Budget offers help for today, but not for future
Budget offers help for today, but not for the future
It's five years late, doesn't go far enough and discriminates against children on the basis of their parents' income - but the Green Party is welcoming the Government's Future Direction Budget package as the biggest helping hand for children and struggling families in recent history.
"This is the budget initiative that families have been waiting on since 1991, when National's benefit-bashing condemned a generation to poverty," said Green Co-leader, Rod Donald. "Not everyone wins, but no one will be worse off and most of those on the lowest rungs will get quite substantial gains.
"The biggest disappointment of this Budget is its failure to invest more in a sustainable future. The Government has only made a token gesture towards encouraging energy security, needs to invest far more in public transport and persists in its potentially disastrous environmental policy.

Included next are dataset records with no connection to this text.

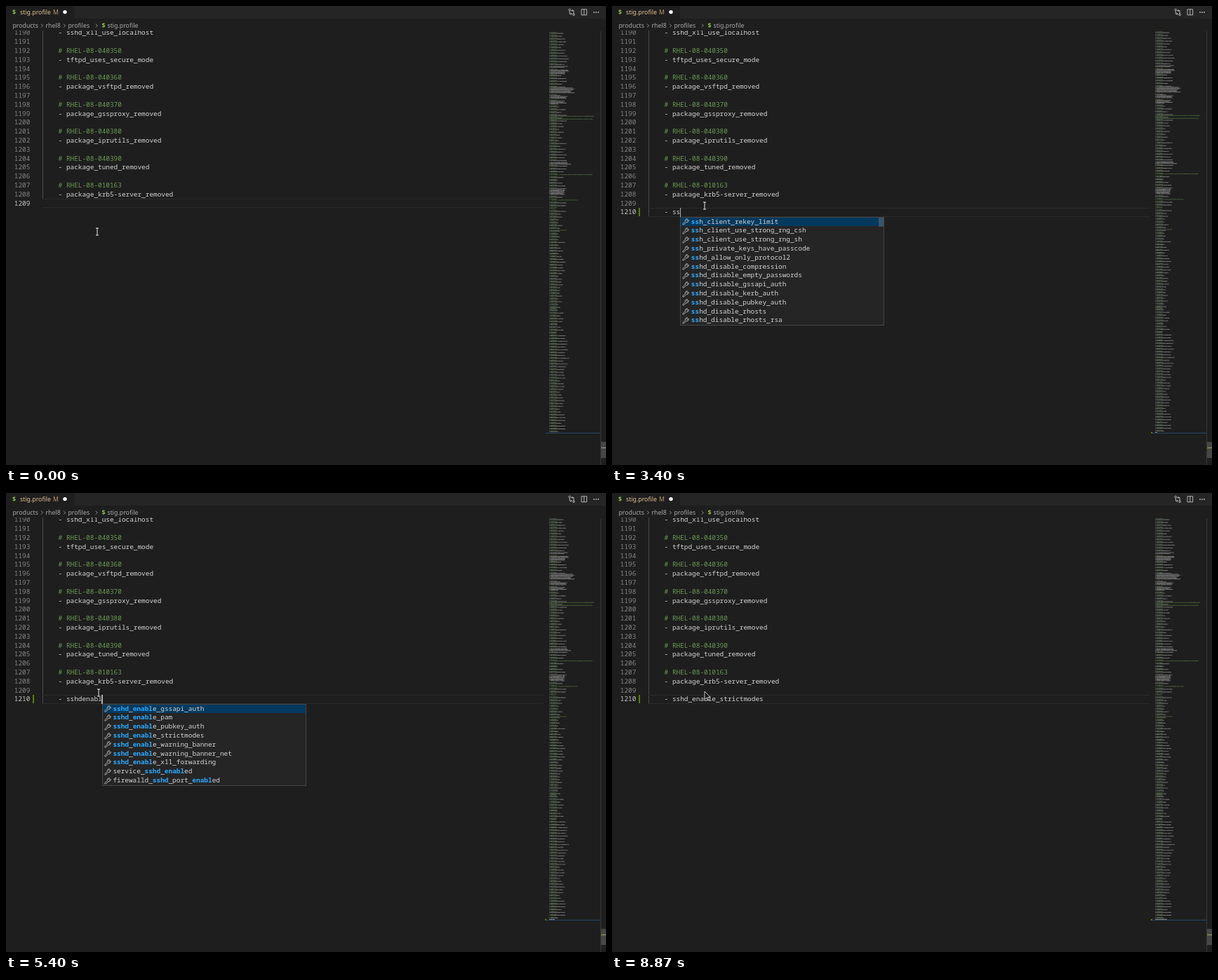
Write an HTML page with a canvas that moves like this. It is 855 px wide and 655 px high and loops after 8940 ms.

```html
<!DOCTYPE html>
<html lang="en">
<head>
<meta charset="utf-8">
<title>Profile editor</title>
<style>
html, body { margin: 0; width: 100%; height: 100%; overflow: hidden; background: #1e1e1e; }
#stage { position: absolute; left: 0; top: 0; width: 855px; height: 655px; overflow: hidden; background: #1e1e1e;
  font: 8.74px/12px "Noto Sans", sans-serif; color: #a9a9a9; }
#stage div, #stage svg, canvas, .ui { position: absolute; white-space: pre; }
#tabs { left: 0; top: 0; width: 855px; height: 18px; background: #252526; }
#tab { left: 0; top: 0; width: 97px; height: 18px; background: #1e1e1e; }
.shell { color: #8dc149; font-weight: bold; }
#code { left: 0; top: 35px; width: 766px; height: 620px; overflow: hidden; }
.mono, .row, .num { font: 9.41px/12.8px "Noto Sans Mono", monospace; color: #d4d4d4; }
.num { left: 0; width: 34.4px; text-align: right; color: #858585; }
.num.on { color: #c6c6c6; }
#stage .note { color: #6a9955; }
#guide { left: 52px; top: 0; width: 1px; background: #4a4a4a; }
#current { left: 52px; width: 714px; height: 12.8px; box-sizing: border-box; border: solid #2b2b2b; border-width: 1px 0; }
#caret { width: 1.4px; height: 12.8px; background: #aeafad; }
#added { left: 38px; top: 288px; width: 2px; height: 12px; background: #587c0c; }
#list { top: 300.5px; width: 289px; background: #252526; border: 1px solid #454545; }
.row { left: 0; width: 289px; height: 12.8px; }
.row.on { background: #04395e; }
.row span { position: absolute; left: 14.8px; }
.row b { color: #2aaaff; }
.row svg { left: 2px; top: 1.8px; }
#thumb { right: 0; top: 0; width: 7px; background: rgba(121, 121, 121, .45); }
</style>
</head>
<body>
<div id="stage">
  <div id="tabs"></div>
  <div id="tab"></div>
  <span class="ui shell" style="left:9px;top:2.5px">$</span>
  <span class="ui" style="left:20px;top:2.5px;color:#e2c08d">stig.profile</span>
  <span class="ui" style="left:67px;top:2.5px;color:#b39b75">M</span>
  <span class="ui" style="left:9.5px;top:22px">products</span>
  <span class="ui" style="left:56.5px;top:22px">rhel8</span>
  <span class="ui" style="left:88.5px;top:22px">profiles</span>
  <span class="ui shell" style="left:136.5px;top:22px">$</span>
  <span class="ui" style="left:144.5px;top:22px">stig.profile</span>
  <svg width="855" height="36" style="left:0;top:0" fill="none" stroke="#a9a9a9" stroke-width=".8">
    <circle cx="84" cy="8.6" r="2.7" fill="#fff" stroke="none"/>
    <path d="M50 25.5l2.5 2.5l-2.5 2.5M82 25.5l2.5 2.5l-2.5 2.5M127.8 25.5l2.5 2.5l-2.5 2.5"/>
    <g stroke="#c5c5c5" stroke-width=".9">
      <circle cx="803.2" cy="5.5" r="1.3"/><circle cx="809" cy="12.2" r="1.3"/>
      <path d="M803.2 6.8V11.2H806M804.8 9.7L806.3 11.2L804.8 12.7M809 10.9V6.5H806.2M807.4 5L805.9 6.5L807.4 8"/>
      <path d="M820 4.8h7.6v8h-7.6zM823.8 4.8v8"/>
    </g>
    <g fill="#c5c5c5" stroke="none"><circle cx="838" cy="8.9" r=".9"/><circle cx="841" cy="8.9" r=".9"/><circle cx="844" cy="8.9" r=".9"/></g>
  </svg>
  <div id="code"><div id="guide"></div></div>
  <div id="current"></div>
  <div id="added"></div>
  <div id="entry" class="mono" style="left:74.6px"></div>
  <div id="caret"></div>
  <div id="mini" style="left:768px;top:36px;width:79px;height:575px;overflow:hidden">
    <canvas id="map" width="79" height="575" style="left:0;top:0"></canvas>
    <div style="left:0;top:573px;width:79px;height:1px;background:#23486a"></div>
    <div id="miniMark" style="left:0;top:572px;width:2px;height:2px;background:#587c0c"></div>
    <div id="miniText" style="left:6.2px;top:572px;height:1px;background:#858585"></div>
  </div>
  <div style="left:847px;top:36px;width:1px;height:619px;background:#383838"></div>
  <div style="left:848px;top:622px;width:7px;height:23px;background:#464646"></div>
  <div style="left:848px;top:630px;width:7px;height:1px;background:#a0a0a0"></div>
  <div id="rulerMark" style="left:848px;top:629px;width:2px;height:3px;background:#587c0c"></div>
  <div id="list"></div>
  <svg id="mouse" width="20" height="24" style="overflow:visible">
    <g id="beam" fill="none">
      <path d="M-2 -5H2M-2 5H2M0 -5V5" stroke="#111" stroke-width="2.2"/>
      <path d="M-2 -5H2M-2 5H2M0 -5V5" stroke="#f4f4f4"/>
    </g>
    <path id="arrow" d="M0 -2V9.5L2.8 7L4.6 11L6.2 10.3L4.5 6.4H8Z" fill="#111" stroke="#eee" stroke-width=".8"/>
  </svg>
</div>
<script>
const $ = id => document.getElementById(id);
const LOOP = 8940, CHAR = 5.65, LINE = 12.8, LEFT = 51.45;
const lineTop = n => 57.9 + (n - 1192) * LINE;

function add(parent, cls, text, style) {
  const el = document.createElement('div');
  el.className = cls;
  el.textContent = text;
  Object.assign(el.style, style);
  parent.append(el);
  return el;
}

// Editor text
const source = `- sshd_x11_use_localhost

# RHEL-08-040350
- tftpd_uses_secure_mode

# RHEL-08-040360
- package_vsftpd_removed

# RHEL-08-040370
- package_gssproxy_removed

# RHEL-08-040380
- package_iprutils_removed

# RHEL-08-040390
- package_tuned_removed

# RHEL-08-010163
- package_krb5-server_removed`.split('\n');
const nums = {};
for (let n = 1190; n <= 1210; n++) {
  const top = lineTop(n) - 35 + 'px', text = source[n - 1190] || '';
  nums[n] = add($('code'), 'num', n, { top });
  add($('code'), text[0] === '#' ? 'mono note' : 'mono', text, { left: '74.6px', top });
}
$('entry').style.top = lineTop(1210) + 'px';

// Minimap: groups of comment, rule, blank, with a few dense blocks and long comments
function drawMap() {
  const g = $('map').getContext('2d'), step = 1.344, unit = 0.672;
  let seed = 11;
  const rnd = () => (seed = seed * 16807 % 2147483647) / 2147483647;
  const dense = [[84, 87, 42], [90, 96, 42], [115, 123, 58], [128, 132, 39], [134, 138, 38], [222, 226, 46], [259, 269, 36]];
  const long = { 157: 95, 160: 92, 240: 92, 276: 60, 288: 14, 319: 36, 430: 14 };
  const bands = [[80, 24, 44], [115, 20, 40], [235, 18, 38], [275, 16, 34], [345, 18, 36], [430, 18, 34], [466, 14, 30], [500, 32, 48], [532, 26, 42], [620, 18, 34]];
  const row = (y, len, color) => {
    g.fillStyle = color;
    for (let c = 0; c < len; c++) {
      if (c === 1) continue;
      g.globalAlpha = 0.35 + 0.4 * rnd();
      g.fillRect(3.5 + (c + 4) * unit, y - 35.6, unit, 1);
    }
  };
  for (let i = 1, y; (y = 608 - i * step) > 34; i++) {
    const wide = Object.keys(long).find(k => Math.abs(k - y) < step / 2);
    const block = dense.find(([a, b]) => y >= a && y <= b);
    const [, lo, hi] = bands.find(b => y < b[0]);
    const size = lo + (hi - lo) * rnd();
    if (wide) row(y, long[wide], '#6a9955');
    else if (block) row(y, block[2] * (0.75 + 0.25 * rnd()), '#c4c4c4');
    else if (i % 3 === 1) row(y, size, '#c4c4c4');
    else if (i % 3 === 2) row(y, 16, '#6a9955');
  }
}
drawMap();

// Completion lists
const names = (prefix, words) => words.split(' ').map(w => prefix + w);
const disable = names('sshd_disable_', 'compression empty_passwords gssapi_auth kerb_auth pubkey_auth rhosts rhosts_rsa');
const enable = names('sshd_enable_', 'gssapi_auth pam pubkey_auth strictmodes warning_banner warning_banner_net x11_forwarding');
const protocol = 'sshd_allow_only_protocol2';
const lists = {
  ssh: [...names('ssh_', 'client_rekey_limit client_use_strong_rng_csh client_use_strong_rng_sh private_keys_have_passcode'), protocol, ...disable],
  sshd: [protocol, ...disable, ...names('sshd_disable_', 'root_login root_password_login tcp_forwarding user_known_hosts')],
  sshde: [...enable, ...names('sshd_', 'rekey_limit set_idle_timeout set_login_grace_time set_loglevel_info set_loglevel_verbose')],
  sshdena: [...enable, 'service_sshd_enabled', 'firewalld_sshd_port_enabled'],
  sshdenables: [enable[3], enable[0]],
  sshdenablestr: [enable[3]]
};
const thumbs = { ssh: 13, sshd: 17, sshde: 20 };

function match(name, query) {
  let q = 0;
  const start = name.indexOf(query.slice(0, 4));
  return [...name].map((ch, i) => i >= start && ch === query[q] ? (q++, `<b>${ch}</b>`) : ch).join('');
}

const wrench = `<svg width="10" height="10" viewBox="0 0 10 10" fill="none" stroke="#c5c5c5" stroke-width=".9">
<path d="M1 7.7L4.4 4.3Q3.9 2.5 5.2 1.4Q6.3 .5 7.8 1L6.2 2.6L7.4 3.8L9 2.2Q9.5 3.8 8.5 4.8Q7.3 6 5.7 5.6L2.3 9Q1.5 9.4 .9 8.8Q.5 8.2 1 7.7Z"/></svg>`;

function showList(query, x) {
  const key = Object.keys(lists).filter(k => query.startsWith(k)).pop() || 'ssh';
  const box = $('list'), items = lists[key];
  box.innerHTML = items.map((name, i) =>
    `<div class="row${i ? '' : ' on'}" style="top:${i * LINE}px">${wrench}<span>${match(name, query)}</span></div>`).join('') +
    (thumbs[key] ? `<div id="thumb" style="height:${thumbs[key]}px"></div>` : '');
  box.style.left = x + 'px';
  box.style.height = items.length * LINE + 'px';
}

// [time, text of the new line, caret visible]
const keys = [
  [0, null, 0], [330, null, 1], [800, null, 0], [1270, null, 1],
  [1800, '', 1], [2930, '- ', 1], [3130, '- s', 1], [3400, '- ss', 1], [3670, '- ssh', 1], [4070, '- ssh', 0],
  [4270, '- sshd', 1], [4670, '- sshd', 0], [4930, '- sshde', 1], [5200, '- sshdena', 1], [5400, '- sshdenabl', 1],
  [5600, '- sshdenable', 1], [6070, '- sshdenable', 0], [6330, '- sshdenablest', 1], [6600, '- sshdenablestri', 1],
  [6870, '- sshdenablestric', 1], [7200, '- sshdenablestrict', 1],
  [7400, '- sshd_enable_strictmodes', 1], [7870, '- sshd_enable_strictmodes', 0],
  [8400, '- sshd_enable_strictmodes', 1], [8870, '- sshd_enable_strictmodes', 0]
];
// [time, x, y]
const moves = [[0, 129.5, 322], [330, 129.8, 314], [400, 130.4, 302], [530, 131, 291], [670, 131.4, 286], [800, 131.5, 285]];
const at = (table, t) => table.filter(k => k[0] <= t).pop();
const show = (id, on) => { $(id).style.visibility = on ? 'visible' : 'hidden'; };

function paintText([time, text, caret]) {
  const opened = text !== null, typed = text || '';
  const top = lineTop(opened ? 1210 : 1209);
  const x = LEFT + (opened ? 4 + typed.length : 0) * CHAR;
  const listed = typed.length > 2 && time < 7400;
  $('entry').textContent = typed;
  $('current').style.top = $('caret').style.top = top - 0.4 + 'px';
  $('caret').style.left = x + 'px';
  $('guide').style.height = (opened ? 265 : 240) + 'px';
  $('map').style.top = (opened ? -1.34 : 0) + 'px';
  $('miniText').style.width = typed.length * 0.672 + 'px';
  nums[1209].className = opened ? 'num' : 'num on';
  nums[1210].className = 'num on';
  nums[1210].style.visibility = opened ? 'visible' : 'hidden';
  show('caret', caret);
  for (const id of ['added', 'miniMark', 'rulerMark']) show(id, typed);
  show('list', listed);
  if (listed) showList(typed.slice(2), x + 0.4);
}

const begin = performance.now();
let last;
function frame() {
  const t = (performance.now() - begin) % LOOP, key = at(keys, t), [, x, y] = at(moves, t);
  if (key !== last) paintText(last = key);
  $('mouse').style.left = x + 'px';
  $('mouse').style.top = y + 'px';
  show('beam', t < 8870);
  show('arrow', t >= 8870);
  requestAnimationFrame(frame);
}
frame();
</script>
</body>
</html>
```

"In spite of our support for the Future Directions package, we will still move a no confidence motion in this Government because of its fixation with allowing the release of GE crops in New Zealand."
"Any package that delivers an extra billion dollars (by 2007) for low-income families deserves our praise," agreed Sue Bradford, the Green Social issues spokesperson. "What we can't support is the time it will take this money to reach families and the way in which it discriminates against the children of beneficiaries.
"It is unacceptable that children of parents on welfare will continue to get less assistance than the children of parents in employment. A return to a Universal Child Benefit, as advocated by the Greens, would mean that all children are treated the same, regardless of their parents' work status."
Green Tertiary Education spokesperson, Nandor Tanczos, congratulated the Government for raising the parental income threshold but expressed his disappointment at the measure's inadequacy for dealing with the $7 billion mountain of student debt. "Instead of biting the bullet and introducing a Universal Student Benefit, they've just tinkered with the system. As for the accommodation allowance for young married students, does the Government expect them to get divorced and go back to their parents' place?" Green Co-leader, Jeanette Fitzsimons said the Budget had moved to fix some of the inequities of the past in regard to children, but failed to grasp the opportunity to create the kind of healthy, sustainable society where they could grow up.
"Today's children would reap the benefit of meaningful investment now in our rail network," said Ms Fitzsimons. "Likewise, at a time when DOC is struggling to fund its Ark programme for particularly threatened habitats, total biodiversity funding has actually been reduced. If our children are to have a secure future at reasonable cost, we need to invest in now in solar and energy efficiency, yet the sums provided in the Budget are pitiful.
families got the support they'd been denied for a decade.
What they didn't get was a sustainable future."